Aquilaria spp. are the main source of gaharu, one of the most valuable non-timber products harvested from tropical forests. In order to assess the impact of gaharu harvesting on populations of Aquilaria spp. in Indonesia, the activities of gaharu collectors were assessed by accompanying them on collecting expeditions. Gaharu harvesting generally involved felling the tree, with 31–92% of trees encountered being felled. The quantity of gaharu obtained from each felling was extremely low, mean values ranging from 0.10–0.18 kg tree −1 to 0.19–2.13 kg tree−1 for high and low grade gaharu respectively. A combination of these values with gaharu trade figures for the early 1990s enabled the number of Aquilaria spp. trees harvested annually in Indonesia to be estimated. Values ranged from less than 30,000 to more than 100,000 trees felled, depending on the year. Field assessments of two populations of Aquilaria spp. were used to parameterize a matrix model, which was used to predict the impact of different harvesting regimes on population dynamics of the species. Values of the dominant latent root (λ) were 1.22 and 1.20 for A. malaccensis in West Kalimantan and A microcarpa in East Kalimantan respectively, indicating that both populations are self-sustaining in the absence of harvesting. Analysis of λ under different harvesting scenarios indicated that for A. malaccensis, population expansion will continue if harvesting is set at a minimum diameter at breast height (dbh) of above 10 cm, but for A. microcarpa, a population decline will occur if trees with a dbh of less than 30 cm are harvested. Given current harvesting practices, it is, therefore, unlikely that gaharu is being sustainably harvested at present. These results suggest that the gaharu trade may have had a substantial impact on the population size of Aquilaria spp. in Indonesia, and their implications are discussed in the context of setting harvest quotas for regulation of trade, as required by CITES.
  • D Donovan
  • R Puri
Donovan, D. and Puri, R., Ecol. Soc., 2004, 9, 3.
  • I A S Gibson
  • L T Bano Biggyan Patrika Ng
  • Y S Chang
  • A A Kadir
Gibson, I. A. S., Bano Biggyan Patrika, 1977, 6(1), 16–26; Ng, L. T., Chang, Y. S. and Kadir, A. A., J. Trop.
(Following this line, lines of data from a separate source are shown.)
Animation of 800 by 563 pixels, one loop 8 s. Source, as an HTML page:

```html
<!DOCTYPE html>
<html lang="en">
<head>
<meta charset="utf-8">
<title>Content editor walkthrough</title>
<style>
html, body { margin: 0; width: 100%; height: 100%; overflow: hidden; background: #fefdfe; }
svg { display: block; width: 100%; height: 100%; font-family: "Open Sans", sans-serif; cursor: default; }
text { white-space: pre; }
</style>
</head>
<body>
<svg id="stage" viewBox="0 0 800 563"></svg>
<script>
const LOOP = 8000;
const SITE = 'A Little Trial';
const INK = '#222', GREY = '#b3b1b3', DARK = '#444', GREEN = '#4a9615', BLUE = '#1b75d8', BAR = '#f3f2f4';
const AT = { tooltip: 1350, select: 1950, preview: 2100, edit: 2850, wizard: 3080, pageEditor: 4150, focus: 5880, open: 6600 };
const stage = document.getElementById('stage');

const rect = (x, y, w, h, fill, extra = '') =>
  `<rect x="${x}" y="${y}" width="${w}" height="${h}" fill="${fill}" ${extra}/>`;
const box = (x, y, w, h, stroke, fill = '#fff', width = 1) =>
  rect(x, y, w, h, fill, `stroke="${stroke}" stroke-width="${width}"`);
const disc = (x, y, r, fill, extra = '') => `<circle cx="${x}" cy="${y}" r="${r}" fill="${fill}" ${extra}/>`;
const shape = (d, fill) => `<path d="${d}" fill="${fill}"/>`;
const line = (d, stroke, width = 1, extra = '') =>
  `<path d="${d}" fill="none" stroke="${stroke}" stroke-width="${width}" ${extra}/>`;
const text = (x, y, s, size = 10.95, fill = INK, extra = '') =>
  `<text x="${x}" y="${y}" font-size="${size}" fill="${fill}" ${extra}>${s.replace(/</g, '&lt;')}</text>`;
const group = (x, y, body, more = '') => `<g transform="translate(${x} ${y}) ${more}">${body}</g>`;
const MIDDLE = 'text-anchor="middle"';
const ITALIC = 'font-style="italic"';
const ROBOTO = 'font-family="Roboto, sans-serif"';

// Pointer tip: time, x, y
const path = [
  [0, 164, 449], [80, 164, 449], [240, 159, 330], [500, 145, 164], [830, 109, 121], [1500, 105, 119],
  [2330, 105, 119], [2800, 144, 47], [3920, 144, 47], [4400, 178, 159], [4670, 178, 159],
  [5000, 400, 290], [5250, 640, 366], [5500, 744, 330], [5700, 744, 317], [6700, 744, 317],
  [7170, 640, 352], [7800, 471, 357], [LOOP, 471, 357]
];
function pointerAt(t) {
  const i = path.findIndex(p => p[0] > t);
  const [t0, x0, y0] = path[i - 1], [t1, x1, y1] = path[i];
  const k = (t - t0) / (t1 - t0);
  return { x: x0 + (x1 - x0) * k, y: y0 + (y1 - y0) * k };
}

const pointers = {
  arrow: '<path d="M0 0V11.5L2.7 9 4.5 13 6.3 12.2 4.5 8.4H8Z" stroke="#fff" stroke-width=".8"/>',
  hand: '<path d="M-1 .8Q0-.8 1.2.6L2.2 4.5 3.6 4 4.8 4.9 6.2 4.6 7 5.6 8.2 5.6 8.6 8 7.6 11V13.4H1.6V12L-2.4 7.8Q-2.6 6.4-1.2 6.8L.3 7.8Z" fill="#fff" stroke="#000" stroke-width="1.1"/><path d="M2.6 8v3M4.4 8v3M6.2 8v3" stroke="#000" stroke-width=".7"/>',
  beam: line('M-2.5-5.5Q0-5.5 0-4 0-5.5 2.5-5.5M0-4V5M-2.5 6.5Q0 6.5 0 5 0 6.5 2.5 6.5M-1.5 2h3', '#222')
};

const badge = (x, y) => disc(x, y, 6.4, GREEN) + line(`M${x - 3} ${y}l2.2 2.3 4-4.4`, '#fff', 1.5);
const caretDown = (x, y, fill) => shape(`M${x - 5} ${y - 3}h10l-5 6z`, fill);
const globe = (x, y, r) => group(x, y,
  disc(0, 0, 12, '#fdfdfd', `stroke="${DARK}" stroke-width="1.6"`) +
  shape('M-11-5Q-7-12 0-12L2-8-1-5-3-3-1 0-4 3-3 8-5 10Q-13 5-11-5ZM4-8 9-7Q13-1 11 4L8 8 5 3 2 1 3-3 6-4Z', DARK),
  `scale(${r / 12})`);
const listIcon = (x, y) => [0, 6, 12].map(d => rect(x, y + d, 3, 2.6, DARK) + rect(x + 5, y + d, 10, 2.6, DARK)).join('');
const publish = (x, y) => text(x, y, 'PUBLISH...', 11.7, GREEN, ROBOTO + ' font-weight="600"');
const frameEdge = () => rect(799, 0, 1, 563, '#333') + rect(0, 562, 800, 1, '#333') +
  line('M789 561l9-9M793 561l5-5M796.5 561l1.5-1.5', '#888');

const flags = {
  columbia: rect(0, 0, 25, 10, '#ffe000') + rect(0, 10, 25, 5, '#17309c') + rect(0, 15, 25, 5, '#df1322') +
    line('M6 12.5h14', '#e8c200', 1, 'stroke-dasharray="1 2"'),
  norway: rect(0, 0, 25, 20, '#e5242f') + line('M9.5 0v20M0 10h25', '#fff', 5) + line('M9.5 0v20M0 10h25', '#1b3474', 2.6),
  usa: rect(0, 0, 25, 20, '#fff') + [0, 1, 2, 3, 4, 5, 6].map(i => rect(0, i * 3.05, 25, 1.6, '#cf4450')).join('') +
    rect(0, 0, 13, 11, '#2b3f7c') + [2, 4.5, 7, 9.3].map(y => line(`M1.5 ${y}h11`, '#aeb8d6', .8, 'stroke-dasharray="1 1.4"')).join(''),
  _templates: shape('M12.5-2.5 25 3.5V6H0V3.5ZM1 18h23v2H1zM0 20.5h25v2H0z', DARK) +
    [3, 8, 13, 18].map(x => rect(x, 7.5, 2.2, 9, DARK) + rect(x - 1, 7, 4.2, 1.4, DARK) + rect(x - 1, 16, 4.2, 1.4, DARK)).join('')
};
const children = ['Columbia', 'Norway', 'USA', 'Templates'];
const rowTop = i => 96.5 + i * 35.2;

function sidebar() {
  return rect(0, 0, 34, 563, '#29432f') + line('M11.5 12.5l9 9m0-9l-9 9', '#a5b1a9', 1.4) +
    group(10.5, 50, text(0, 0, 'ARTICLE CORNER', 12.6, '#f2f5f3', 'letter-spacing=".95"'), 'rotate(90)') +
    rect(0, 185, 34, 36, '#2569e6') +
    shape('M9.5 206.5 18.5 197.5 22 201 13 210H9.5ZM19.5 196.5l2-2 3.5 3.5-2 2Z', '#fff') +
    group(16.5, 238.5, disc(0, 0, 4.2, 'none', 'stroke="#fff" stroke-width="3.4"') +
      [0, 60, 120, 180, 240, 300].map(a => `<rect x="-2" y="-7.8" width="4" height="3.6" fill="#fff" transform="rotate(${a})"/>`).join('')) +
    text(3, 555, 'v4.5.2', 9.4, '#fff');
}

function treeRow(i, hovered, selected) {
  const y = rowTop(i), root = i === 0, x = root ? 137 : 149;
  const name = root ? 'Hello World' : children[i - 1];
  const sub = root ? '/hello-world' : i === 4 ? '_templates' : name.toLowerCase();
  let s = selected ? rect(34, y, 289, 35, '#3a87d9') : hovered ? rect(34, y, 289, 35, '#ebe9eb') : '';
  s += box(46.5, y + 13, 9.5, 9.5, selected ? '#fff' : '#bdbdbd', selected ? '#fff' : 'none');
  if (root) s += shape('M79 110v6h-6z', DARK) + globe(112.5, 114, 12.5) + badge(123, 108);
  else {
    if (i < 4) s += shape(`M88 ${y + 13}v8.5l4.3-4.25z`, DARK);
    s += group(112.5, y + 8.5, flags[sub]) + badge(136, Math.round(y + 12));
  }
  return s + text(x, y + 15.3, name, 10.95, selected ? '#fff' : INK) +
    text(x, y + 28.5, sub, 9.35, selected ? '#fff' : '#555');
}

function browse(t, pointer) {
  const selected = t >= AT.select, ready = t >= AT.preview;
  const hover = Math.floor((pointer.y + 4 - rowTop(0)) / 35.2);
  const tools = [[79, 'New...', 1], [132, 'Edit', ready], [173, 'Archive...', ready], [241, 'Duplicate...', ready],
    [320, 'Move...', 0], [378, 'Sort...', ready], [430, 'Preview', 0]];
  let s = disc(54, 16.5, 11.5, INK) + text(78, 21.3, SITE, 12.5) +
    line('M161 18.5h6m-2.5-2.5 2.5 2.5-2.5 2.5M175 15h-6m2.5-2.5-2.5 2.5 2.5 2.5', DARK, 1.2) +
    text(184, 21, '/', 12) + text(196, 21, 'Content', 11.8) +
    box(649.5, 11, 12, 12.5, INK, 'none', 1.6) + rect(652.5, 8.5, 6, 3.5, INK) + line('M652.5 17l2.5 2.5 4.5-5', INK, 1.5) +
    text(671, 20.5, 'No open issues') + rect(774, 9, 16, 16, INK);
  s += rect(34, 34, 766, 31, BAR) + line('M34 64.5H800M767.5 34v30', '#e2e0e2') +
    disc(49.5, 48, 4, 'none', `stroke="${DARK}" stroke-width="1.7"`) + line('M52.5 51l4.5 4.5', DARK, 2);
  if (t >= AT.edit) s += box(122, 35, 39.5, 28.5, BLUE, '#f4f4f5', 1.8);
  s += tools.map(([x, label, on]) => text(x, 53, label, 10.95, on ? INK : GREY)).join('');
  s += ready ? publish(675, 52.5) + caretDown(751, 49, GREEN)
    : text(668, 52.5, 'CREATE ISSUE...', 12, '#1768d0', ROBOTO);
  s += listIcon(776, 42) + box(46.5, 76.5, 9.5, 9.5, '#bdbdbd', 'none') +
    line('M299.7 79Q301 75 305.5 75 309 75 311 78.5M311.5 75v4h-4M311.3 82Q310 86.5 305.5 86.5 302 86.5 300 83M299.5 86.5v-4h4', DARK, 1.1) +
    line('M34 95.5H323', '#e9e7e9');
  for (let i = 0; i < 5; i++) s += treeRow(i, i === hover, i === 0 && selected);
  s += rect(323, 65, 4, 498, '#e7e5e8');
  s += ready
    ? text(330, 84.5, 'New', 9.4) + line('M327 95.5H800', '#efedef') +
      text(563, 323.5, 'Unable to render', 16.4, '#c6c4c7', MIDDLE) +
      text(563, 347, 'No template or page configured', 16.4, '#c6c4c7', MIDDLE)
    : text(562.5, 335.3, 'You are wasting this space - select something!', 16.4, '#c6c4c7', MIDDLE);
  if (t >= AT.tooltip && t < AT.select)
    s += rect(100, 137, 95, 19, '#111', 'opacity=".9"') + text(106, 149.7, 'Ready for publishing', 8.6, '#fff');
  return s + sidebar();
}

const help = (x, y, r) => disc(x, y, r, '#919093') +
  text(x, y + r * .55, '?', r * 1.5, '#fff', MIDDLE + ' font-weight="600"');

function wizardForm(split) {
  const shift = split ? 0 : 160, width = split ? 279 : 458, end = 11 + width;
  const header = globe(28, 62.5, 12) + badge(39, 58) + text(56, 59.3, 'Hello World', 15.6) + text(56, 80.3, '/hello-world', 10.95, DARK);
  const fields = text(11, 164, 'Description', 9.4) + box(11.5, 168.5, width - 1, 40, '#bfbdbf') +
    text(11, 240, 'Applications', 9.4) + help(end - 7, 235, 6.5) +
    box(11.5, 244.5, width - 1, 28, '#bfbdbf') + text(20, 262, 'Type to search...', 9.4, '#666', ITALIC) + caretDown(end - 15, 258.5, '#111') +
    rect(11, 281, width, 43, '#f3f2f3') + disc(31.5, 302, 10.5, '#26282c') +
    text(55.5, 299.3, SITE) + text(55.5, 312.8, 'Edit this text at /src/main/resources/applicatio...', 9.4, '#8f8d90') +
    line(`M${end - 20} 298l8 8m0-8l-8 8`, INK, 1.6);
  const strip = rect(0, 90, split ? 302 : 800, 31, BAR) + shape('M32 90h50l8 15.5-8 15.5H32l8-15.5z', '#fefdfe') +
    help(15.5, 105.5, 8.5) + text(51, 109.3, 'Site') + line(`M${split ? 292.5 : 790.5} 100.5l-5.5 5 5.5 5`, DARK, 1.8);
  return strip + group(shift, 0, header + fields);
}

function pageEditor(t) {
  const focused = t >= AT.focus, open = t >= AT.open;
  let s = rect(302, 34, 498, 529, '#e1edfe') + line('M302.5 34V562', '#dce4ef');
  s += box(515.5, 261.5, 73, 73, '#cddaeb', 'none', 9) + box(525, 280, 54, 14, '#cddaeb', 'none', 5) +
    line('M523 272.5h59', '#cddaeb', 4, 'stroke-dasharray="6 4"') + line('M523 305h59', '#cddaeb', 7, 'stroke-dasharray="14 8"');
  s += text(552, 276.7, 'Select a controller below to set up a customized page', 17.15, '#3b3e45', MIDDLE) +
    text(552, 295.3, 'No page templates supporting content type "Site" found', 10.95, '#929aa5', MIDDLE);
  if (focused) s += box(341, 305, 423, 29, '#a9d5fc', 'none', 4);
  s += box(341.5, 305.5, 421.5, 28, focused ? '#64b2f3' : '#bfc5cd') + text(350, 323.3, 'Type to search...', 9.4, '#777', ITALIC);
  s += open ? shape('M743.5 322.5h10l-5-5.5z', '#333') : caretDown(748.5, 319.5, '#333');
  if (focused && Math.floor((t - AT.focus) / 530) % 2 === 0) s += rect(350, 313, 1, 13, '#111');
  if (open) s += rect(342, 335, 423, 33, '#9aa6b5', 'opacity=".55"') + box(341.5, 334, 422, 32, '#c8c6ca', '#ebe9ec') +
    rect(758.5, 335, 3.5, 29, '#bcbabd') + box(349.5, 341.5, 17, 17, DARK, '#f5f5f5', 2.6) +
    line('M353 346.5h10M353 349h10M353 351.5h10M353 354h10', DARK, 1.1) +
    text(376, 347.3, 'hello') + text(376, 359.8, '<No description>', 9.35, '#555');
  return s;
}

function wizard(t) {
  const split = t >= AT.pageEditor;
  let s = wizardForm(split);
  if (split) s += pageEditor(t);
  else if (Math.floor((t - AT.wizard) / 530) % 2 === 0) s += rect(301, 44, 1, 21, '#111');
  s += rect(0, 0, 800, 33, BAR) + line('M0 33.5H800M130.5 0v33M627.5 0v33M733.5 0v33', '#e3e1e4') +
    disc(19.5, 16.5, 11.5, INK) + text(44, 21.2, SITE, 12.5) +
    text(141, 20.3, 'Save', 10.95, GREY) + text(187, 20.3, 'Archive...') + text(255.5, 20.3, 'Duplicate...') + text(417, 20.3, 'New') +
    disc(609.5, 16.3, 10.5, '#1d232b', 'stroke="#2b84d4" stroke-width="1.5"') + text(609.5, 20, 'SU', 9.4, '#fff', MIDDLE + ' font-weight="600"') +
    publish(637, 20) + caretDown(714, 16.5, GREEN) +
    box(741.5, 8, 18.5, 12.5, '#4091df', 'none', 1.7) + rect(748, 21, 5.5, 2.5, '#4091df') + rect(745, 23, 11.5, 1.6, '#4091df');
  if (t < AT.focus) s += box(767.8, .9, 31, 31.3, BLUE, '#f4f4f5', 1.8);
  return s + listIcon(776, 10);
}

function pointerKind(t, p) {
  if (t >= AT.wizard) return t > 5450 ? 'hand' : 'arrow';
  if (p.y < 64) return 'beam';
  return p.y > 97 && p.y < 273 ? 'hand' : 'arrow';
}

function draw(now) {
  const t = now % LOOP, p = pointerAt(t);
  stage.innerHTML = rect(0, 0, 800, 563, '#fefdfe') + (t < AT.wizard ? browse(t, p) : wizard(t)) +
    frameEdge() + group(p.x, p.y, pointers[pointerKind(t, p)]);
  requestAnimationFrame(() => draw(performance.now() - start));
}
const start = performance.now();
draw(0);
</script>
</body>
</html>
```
For. Prod., 1997, 2, 272–285.
In Asia and the Pacific Workshop -Multinational and Transboundary Conservation of Valuable and Endangered Forest Tree Species
  • K H Lau
  • L S L Chua
Lau, K. H. and Chua, L. S. L., In Asia and the Pacific Workshop -Multinational and Transboundary Conservation of Valuable and Endangered Forest Tree Species (eds Sim, H. C., Syuqiyah, A. H. and Li, M.), IUFRO World Series 30, 2012, pp. 43-45.
A Field Guide to the Smaller Moths of Southeast Asia
  • G Robinson
  • K Tuck
  • M Schaffer
Robinson, G., Tuck, K. and Schaffer, M., A Field Guide to the Smaller Moths of Southeast Asia, Malaysian Nature Society, Kuala Lumpur, 1994.
Serangan Hama Ulat Pitama hermesalis
  • F Lestari
  • E Suryanto
Lestari, F. and Suryanto, E., Serangan Hama Ulat Pitama hermesalis Pada Tanaman Penghasil Gaharu di Kandangan Kalimantan Selatan, Seminar Hasil Hutan Bukan Kayu, Balai Penelitian Kehutanan Mataram, 2012.
We thank ITTO Work Program element 'Support to ITTO– CITES Implementation for Tree Species and Trade/Market Transparency' for financial assistance, and all those who helped during the field excursion in Penang Island and Perak. Received 16
ACKNOWLEDGEMENTS. We thank ITTO Work Program element 'Support to ITTO– CITES Implementation for Tree Species and Trade/Market Transparency' for financial assistance, and all those who helped during the field excursion in Penang Island and Perak. Received 16 March 2015; accepted 6 October 2015 S. P. ONG* K. H. LAU Forest Research Institute Malaysia, 52109 Kepong, Selangor, Malaysia *For correspondence. e-mail: ongsuping@frim.gov.my
  • L T Ng
  • Y S Chang
  • A A Kadir
Ng, L. T., Chang, Y. S. and Kadir, A. A., J. Trop. For. Prod., 1997, 2, 272-285.